While Danielle’s father, Joel (the mighty Fred Melamed) is a rather harmless, buffoonish presence, it is her mother Debbie (Polly Draper) that our fledgling protagonist bristles with most frequently. Debbie’s declaration that she is “so open minded” is icily passive-aggressive, while she’s far happier throwing out barbs like “You look like Gwyneth Paltrow on food stamps and not in a good way”. It’s a wonderfully acidic sketch of a mother/daughter relationship.
Shiva Baby is peppered with wry observations of the generational gap; the conservative values of boomers verses Gen Z’s progressive politics in which the study of gender identities and feminism are legitimate choices that wearily require constant defense. The disparity between the two viewpoints allows for plenty of eye-rolling on both sides of the aisle, and Seligman is smart enough to find humour at the expense of all.
The film embraces and roasts the trappings of Jewish tradition in equal measure, but you don’t need a code-wheel to crack it open. Any black sheep of any family can relate to the jumble of half-truths that are circulated about Danielle because her relatives are starved of water-tight information. She is constantly battling against the contradictory word-of-mouth narratives that have been written about her. It all amasses into a scruffy, patchwork identity. A cut on her thigh comes to feel like a potent metaphor for the open wounds in her self-esteem.
But, importantly, we are not here to pity her.
Seligman’s movie is tight (77 minutes) and prickly. Her camera roams with her performers, while the music from Ariel Marx plucks strings that vibrate alongside Danielle’s bitchy bad temper and litany of embarrassments.
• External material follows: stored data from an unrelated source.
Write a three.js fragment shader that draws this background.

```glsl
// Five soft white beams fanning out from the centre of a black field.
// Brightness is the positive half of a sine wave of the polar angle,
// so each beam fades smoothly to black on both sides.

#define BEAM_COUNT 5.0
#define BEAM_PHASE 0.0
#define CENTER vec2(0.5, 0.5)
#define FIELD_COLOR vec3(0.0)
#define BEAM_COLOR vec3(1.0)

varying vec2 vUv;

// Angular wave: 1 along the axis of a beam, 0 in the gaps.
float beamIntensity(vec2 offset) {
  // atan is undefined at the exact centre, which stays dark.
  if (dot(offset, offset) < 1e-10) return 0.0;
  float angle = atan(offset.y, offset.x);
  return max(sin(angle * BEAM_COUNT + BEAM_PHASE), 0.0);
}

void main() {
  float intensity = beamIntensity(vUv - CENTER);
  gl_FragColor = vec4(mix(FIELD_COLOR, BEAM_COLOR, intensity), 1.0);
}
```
At this sombre ceremony, Danielle discovers that her sometime transactional sex partner Max (Danny Deferrari) is married with children and that all of them are also present. Seligman internalises Danielle’s combustion by placing her or those she eavesdrops at odds in the suburban space, alternately framed in deep background and even out of focus. These crowded rooms come to feel awkwardly over-populated and claustrophobic; an echo of Danielle’s own disharmony. Then, inevitably, she pays off her set-ups with a succession of collisions. It’s a riot.
Puckish Amerian indies are ten-a-penny at the moment, but Seligman’s offering (which has the callous, slutty charm and truisms of a developmental Fleabag, brimming with “fuck this” honesty) comfortably sits near the top of the current crop. A sex-positive, bitch-positive miniature odyssey of awkward exchanges, cringe comedy, clashing sensibilities and to-die-for dialogue. Danielle is a wonderfully messy invention; the kind of woman who’ll take nude selfies in the bathroom at a mourning ceremony and Sennott tears through the material given to her like lightning.
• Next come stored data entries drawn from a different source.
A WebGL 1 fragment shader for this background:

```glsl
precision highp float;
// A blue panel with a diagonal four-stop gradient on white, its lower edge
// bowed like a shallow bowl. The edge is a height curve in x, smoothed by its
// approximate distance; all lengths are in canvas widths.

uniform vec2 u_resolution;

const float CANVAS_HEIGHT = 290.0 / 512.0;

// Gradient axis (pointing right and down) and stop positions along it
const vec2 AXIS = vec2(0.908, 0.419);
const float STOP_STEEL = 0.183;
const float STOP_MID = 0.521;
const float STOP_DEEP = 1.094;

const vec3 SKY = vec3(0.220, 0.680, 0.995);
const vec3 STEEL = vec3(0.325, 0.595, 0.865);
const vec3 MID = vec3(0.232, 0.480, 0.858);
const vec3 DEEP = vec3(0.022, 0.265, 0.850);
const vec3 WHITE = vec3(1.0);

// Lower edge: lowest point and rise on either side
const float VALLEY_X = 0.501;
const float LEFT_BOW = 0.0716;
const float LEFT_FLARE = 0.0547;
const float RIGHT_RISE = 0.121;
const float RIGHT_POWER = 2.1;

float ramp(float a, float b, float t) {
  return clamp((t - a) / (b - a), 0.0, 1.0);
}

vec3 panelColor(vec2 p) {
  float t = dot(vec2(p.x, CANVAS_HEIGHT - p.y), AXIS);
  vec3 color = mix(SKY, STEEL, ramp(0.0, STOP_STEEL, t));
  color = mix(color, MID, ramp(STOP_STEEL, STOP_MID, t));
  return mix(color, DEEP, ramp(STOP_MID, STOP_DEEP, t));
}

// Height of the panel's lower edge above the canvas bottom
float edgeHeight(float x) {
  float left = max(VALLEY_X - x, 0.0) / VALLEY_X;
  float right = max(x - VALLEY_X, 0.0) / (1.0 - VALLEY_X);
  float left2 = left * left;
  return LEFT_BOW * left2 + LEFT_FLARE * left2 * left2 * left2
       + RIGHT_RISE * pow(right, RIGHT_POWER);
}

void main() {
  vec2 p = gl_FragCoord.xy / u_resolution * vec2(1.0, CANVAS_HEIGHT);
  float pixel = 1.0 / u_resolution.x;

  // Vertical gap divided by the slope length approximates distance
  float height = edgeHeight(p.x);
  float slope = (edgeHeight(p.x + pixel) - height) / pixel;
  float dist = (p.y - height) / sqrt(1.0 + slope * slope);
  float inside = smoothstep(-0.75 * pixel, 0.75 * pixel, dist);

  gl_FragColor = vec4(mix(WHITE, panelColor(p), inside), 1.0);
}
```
If you enjoy the potential of an hour and fifteen minute anxiety attack (but, y’know, a fun one with orgasms n shit), then this is really one to look out for. MUBI are killing it lately with their acquisitions.